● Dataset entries

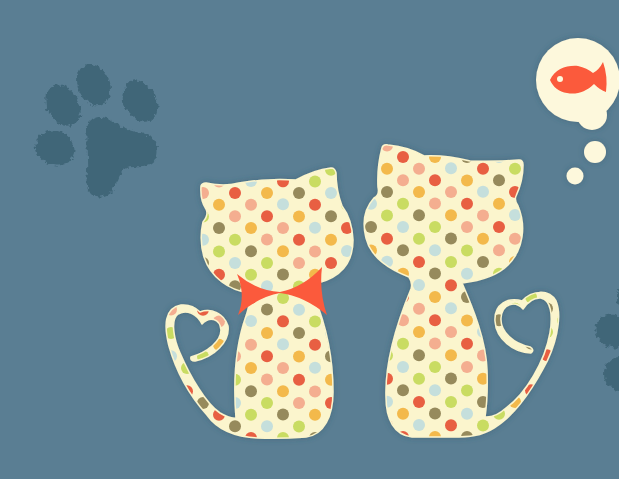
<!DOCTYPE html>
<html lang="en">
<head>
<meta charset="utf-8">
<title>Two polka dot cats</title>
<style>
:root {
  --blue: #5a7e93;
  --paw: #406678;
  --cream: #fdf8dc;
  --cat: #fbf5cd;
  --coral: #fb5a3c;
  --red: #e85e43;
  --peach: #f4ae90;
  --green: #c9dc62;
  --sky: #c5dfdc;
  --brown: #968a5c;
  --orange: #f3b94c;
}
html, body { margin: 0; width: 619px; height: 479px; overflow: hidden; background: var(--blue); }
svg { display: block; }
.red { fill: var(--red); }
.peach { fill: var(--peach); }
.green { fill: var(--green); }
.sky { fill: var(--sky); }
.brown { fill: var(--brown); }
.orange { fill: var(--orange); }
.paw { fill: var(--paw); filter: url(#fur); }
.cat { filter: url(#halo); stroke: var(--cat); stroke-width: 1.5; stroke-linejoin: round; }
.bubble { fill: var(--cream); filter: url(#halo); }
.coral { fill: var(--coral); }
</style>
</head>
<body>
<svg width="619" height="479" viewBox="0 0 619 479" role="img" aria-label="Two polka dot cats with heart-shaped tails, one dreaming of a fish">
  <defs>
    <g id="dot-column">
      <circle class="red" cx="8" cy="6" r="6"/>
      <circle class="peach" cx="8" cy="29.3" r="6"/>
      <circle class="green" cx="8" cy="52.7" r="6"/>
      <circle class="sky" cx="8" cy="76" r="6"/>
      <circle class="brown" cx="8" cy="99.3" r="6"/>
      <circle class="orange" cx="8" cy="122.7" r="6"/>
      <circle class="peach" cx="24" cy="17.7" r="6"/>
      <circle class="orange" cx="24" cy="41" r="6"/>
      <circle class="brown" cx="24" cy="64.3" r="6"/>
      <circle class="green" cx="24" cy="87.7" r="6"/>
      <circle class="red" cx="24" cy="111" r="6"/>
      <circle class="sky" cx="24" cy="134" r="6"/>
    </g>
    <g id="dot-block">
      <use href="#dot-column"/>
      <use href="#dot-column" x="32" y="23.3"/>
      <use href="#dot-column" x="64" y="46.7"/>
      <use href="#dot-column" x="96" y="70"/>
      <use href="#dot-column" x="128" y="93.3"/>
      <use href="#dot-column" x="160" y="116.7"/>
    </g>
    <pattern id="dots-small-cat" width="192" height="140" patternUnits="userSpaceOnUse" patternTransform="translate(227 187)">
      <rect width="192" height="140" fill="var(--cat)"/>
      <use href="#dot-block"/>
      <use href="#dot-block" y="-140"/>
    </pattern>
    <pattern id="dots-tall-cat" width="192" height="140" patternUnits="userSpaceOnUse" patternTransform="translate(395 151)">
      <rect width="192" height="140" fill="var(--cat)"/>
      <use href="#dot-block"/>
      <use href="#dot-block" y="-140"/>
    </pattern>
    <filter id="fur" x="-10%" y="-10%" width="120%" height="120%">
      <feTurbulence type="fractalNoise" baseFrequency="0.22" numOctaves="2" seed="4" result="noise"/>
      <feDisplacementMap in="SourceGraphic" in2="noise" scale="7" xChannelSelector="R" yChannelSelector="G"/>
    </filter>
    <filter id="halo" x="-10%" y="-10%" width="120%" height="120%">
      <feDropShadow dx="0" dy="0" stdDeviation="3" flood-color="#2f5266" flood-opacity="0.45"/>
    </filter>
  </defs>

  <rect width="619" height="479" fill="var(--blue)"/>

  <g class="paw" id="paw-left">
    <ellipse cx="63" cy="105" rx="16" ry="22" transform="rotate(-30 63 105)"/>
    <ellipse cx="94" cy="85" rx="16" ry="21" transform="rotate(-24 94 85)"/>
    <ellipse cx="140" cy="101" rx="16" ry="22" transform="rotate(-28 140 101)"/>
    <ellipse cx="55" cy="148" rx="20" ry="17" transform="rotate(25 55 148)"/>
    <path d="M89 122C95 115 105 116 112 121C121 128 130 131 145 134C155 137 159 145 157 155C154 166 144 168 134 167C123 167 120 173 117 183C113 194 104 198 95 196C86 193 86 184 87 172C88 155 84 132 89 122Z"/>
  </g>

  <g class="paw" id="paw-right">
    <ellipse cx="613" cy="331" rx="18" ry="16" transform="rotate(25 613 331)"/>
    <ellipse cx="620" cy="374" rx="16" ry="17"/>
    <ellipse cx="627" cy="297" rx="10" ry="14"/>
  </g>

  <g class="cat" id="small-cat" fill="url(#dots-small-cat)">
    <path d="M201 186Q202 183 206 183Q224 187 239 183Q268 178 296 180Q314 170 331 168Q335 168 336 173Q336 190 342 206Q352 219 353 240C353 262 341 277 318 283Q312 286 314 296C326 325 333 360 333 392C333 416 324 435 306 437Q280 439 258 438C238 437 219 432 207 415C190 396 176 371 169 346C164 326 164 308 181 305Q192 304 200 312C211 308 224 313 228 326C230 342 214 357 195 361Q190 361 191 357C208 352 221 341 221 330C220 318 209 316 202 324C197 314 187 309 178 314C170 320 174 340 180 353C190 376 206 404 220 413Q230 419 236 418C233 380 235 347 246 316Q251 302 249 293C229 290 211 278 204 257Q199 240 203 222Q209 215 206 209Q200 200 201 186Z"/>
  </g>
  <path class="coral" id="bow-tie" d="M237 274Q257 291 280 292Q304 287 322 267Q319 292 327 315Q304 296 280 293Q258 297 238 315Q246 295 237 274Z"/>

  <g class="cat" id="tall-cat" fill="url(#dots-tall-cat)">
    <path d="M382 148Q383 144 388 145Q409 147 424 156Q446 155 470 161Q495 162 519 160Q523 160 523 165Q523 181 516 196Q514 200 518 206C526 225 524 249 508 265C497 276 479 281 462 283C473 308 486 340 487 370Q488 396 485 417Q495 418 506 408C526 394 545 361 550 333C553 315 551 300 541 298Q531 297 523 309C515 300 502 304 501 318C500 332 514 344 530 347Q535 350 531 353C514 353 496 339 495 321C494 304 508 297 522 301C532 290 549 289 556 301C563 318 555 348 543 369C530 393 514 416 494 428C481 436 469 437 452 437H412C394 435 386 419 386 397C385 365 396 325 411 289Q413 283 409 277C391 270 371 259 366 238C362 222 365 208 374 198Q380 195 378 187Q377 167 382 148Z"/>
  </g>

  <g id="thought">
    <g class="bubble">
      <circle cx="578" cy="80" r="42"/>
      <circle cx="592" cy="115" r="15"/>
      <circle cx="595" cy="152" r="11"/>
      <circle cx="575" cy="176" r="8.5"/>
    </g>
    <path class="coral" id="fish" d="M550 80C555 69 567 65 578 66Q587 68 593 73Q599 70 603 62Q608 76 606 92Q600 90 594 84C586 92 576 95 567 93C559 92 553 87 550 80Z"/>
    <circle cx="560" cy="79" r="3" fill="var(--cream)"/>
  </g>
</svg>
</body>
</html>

* * *

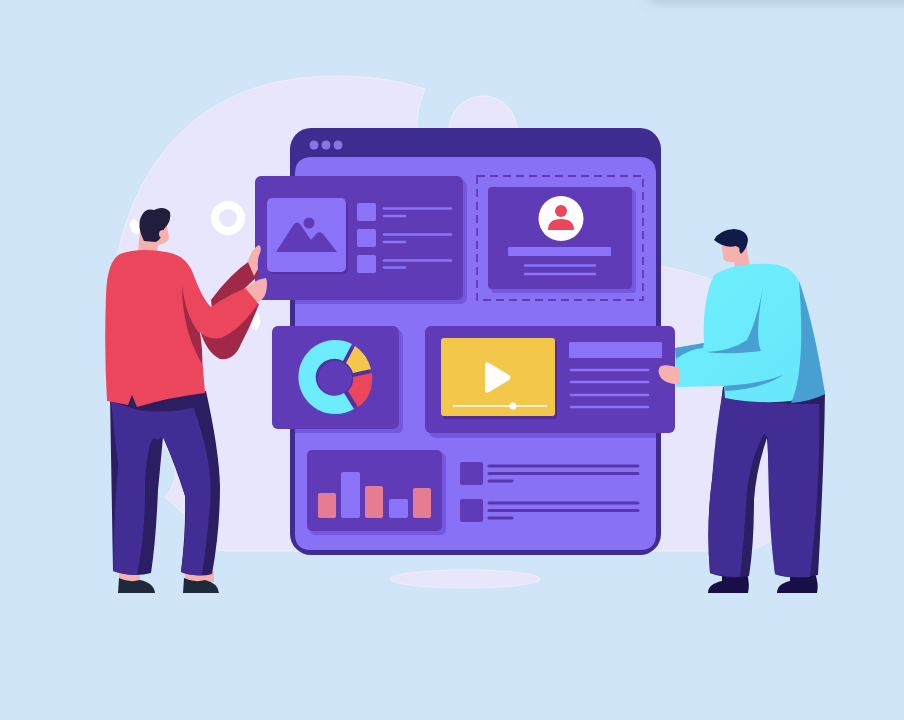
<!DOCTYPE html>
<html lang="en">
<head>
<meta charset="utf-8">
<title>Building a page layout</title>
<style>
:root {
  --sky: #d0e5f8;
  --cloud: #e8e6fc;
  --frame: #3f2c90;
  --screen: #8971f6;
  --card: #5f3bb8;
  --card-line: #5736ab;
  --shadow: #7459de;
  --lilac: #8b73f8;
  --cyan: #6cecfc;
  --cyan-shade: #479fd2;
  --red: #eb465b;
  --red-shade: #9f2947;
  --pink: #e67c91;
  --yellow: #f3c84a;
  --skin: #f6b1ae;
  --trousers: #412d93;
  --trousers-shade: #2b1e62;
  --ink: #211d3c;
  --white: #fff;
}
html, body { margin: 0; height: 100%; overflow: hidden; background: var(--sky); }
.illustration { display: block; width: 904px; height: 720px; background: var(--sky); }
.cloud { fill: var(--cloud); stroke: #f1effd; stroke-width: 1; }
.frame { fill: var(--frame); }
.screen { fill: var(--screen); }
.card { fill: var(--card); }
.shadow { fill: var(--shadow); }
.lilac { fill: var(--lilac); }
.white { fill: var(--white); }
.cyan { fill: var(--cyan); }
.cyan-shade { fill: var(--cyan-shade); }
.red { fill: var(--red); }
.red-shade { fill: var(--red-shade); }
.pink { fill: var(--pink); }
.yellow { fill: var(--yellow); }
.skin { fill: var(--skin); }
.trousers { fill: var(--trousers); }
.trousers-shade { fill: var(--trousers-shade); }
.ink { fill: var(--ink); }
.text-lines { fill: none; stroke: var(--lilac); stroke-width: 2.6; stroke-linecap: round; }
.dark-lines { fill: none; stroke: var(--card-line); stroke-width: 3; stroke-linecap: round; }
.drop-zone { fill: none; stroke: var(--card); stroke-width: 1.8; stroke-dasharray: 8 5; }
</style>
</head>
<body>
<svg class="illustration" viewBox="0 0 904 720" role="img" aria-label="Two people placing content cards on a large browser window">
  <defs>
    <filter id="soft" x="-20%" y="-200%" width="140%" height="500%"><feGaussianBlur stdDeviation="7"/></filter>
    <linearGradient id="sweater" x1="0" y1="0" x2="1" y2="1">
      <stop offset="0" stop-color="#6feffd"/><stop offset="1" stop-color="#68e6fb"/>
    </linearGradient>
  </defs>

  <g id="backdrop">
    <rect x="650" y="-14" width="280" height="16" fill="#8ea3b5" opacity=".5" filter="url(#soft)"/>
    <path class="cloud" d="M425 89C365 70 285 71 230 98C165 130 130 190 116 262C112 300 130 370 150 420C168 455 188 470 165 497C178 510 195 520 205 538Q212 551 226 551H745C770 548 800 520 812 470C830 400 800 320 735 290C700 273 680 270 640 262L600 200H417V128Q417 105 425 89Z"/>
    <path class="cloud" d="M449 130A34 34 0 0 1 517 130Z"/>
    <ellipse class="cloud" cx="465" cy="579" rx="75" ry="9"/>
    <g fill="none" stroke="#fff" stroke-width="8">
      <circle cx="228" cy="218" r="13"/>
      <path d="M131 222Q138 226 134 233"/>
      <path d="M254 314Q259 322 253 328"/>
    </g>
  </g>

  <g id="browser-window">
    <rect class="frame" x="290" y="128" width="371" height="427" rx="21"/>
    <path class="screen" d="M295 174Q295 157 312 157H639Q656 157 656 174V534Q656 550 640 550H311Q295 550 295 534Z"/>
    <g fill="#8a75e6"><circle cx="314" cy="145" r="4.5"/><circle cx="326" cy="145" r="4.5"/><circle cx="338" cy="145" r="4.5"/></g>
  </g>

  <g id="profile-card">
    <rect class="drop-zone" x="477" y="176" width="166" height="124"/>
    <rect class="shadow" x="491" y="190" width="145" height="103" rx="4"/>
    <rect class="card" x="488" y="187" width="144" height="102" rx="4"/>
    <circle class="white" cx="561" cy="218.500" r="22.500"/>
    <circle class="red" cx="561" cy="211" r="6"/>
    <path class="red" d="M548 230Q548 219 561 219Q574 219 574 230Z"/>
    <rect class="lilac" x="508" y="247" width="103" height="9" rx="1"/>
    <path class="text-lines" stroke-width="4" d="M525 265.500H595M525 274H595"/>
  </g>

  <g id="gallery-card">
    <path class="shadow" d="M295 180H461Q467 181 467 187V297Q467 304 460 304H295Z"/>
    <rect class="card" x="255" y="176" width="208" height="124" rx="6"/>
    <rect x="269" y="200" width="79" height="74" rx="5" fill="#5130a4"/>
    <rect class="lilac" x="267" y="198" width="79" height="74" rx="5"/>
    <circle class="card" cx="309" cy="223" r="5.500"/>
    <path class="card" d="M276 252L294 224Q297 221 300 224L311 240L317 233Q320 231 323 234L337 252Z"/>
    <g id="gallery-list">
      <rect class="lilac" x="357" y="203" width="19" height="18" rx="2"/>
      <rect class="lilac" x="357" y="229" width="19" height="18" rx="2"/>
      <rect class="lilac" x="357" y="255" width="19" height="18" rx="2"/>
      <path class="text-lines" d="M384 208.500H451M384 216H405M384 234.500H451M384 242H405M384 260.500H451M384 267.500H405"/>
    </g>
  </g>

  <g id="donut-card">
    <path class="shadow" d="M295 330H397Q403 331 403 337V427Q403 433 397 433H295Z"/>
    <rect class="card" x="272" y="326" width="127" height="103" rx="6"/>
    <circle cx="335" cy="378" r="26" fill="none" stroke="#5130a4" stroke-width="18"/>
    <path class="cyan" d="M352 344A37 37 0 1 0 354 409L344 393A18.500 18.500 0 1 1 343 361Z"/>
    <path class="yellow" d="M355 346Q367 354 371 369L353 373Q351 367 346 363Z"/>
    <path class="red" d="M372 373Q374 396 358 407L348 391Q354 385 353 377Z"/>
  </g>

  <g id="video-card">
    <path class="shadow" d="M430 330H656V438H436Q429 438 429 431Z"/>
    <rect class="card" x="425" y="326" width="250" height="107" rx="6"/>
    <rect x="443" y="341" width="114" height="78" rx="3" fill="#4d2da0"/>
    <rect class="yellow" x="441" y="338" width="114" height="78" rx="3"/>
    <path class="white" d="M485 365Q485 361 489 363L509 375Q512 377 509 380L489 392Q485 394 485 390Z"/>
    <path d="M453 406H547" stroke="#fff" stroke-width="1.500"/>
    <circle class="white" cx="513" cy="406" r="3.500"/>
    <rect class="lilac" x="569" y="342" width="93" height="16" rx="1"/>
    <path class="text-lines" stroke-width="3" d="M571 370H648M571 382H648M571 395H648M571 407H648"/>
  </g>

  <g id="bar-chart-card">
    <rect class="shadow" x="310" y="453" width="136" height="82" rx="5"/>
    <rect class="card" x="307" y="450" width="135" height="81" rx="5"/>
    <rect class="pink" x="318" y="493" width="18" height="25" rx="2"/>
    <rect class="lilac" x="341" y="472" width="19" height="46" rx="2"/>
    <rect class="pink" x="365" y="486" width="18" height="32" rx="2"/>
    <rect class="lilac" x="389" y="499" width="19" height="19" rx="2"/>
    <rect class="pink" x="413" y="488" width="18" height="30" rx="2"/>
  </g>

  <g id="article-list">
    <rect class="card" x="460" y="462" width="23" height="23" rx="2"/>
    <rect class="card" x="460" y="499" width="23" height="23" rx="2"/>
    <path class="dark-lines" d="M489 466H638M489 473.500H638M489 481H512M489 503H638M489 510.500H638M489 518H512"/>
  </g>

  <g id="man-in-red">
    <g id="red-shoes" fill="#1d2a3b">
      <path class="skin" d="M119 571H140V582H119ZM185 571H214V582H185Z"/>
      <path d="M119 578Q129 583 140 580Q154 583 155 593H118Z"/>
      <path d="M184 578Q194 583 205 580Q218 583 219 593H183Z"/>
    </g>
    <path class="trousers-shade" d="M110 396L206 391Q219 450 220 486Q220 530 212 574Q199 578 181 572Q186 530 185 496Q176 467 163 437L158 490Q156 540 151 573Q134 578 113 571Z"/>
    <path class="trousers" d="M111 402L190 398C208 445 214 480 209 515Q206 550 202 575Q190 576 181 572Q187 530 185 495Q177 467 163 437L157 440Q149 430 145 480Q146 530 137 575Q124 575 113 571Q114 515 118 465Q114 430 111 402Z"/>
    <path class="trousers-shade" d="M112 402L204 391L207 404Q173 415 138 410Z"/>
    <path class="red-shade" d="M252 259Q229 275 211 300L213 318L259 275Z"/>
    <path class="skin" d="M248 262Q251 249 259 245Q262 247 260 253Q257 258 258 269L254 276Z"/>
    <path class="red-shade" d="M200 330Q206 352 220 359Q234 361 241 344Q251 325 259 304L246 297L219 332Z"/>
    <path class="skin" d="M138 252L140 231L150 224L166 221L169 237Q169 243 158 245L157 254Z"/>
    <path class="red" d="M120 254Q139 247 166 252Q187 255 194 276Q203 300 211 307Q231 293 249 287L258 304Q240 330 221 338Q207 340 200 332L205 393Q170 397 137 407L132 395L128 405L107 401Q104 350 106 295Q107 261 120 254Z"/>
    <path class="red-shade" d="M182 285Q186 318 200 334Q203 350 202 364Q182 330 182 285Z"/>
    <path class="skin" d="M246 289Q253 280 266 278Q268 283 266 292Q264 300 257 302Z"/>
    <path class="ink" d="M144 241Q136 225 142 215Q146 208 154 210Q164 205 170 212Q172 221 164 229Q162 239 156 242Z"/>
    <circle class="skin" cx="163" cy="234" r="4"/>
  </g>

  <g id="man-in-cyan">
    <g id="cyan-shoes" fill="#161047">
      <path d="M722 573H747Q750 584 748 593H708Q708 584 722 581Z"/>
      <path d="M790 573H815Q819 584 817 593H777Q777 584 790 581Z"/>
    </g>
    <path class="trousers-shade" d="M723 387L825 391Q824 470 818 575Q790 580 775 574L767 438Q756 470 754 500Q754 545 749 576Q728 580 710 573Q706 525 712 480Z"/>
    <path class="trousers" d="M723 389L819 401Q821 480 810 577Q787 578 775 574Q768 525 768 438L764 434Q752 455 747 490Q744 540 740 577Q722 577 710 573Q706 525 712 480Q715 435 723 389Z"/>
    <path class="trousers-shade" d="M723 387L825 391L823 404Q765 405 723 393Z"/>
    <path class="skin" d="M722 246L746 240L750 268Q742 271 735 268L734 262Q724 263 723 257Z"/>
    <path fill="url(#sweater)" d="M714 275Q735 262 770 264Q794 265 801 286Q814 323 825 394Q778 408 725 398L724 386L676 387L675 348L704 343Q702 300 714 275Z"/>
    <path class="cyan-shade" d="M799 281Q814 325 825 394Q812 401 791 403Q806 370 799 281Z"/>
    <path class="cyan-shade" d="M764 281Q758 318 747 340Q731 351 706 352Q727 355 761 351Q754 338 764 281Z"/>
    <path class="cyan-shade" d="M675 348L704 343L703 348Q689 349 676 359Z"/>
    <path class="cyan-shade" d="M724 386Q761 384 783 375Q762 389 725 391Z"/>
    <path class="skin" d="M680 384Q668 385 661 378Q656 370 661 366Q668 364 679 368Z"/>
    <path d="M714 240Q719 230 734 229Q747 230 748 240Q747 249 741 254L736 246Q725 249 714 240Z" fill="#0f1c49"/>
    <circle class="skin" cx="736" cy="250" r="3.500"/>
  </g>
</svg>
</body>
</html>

● Exercise prompt
Print again the lines of the entries above that fall between the line holding "208.500H451M384 216H405M384 234.500H451M384" and the line holding "365Q485 361 489", inclusive, exactly as they stand.

● Exercise output
      <path class="text-lines" d="M384 208.500H451M384 216H405M384 234.500H451M384 242H405M384 260.500H451M384 267.500H405"/>
    </g>
  </g>

  <g id="donut-card">
    <path class="shadow" d="M295 330H397Q403 331 403 337V427Q403 433 397 433H295Z"/>
    <rect class="card" x="272" y="326" width="127" height="103" rx="6"/>
    <circle cx="335" cy="378" r="26" fill="none" stroke="#5130a4" stroke-width="18"/>
    <path class="cyan" d="M352 344A37 37 0 1 0 354 409L344 393A18.500 18.500 0 1 1 343 361Z"/>
    <path class="yellow" d="M355 346Q367 354 371 369L353 373Q351 367 346 363Z"/>
    <path class="red" d="M372 373Q374 396 358 407L348 391Q354 385 353 377Z"/>
  </g>

  <g id="video-card">
    <path class="shadow" d="M430 330H656V438H436Q429 438 429 431Z"/>
    <rect class="card" x="425" y="326" width="250" height="107" rx="6"/>
    <rect x="443" y="341" width="114" height="78" rx="3" fill="#4d2da0"/>
    <rect class="yellow" x="441" y="338" width="114" height="78" rx="3"/>
    <path class="white" d="M485 365Q485 361 489 363L509 375Q512 377 509 380L489 392Q485 394 485 390Z"/>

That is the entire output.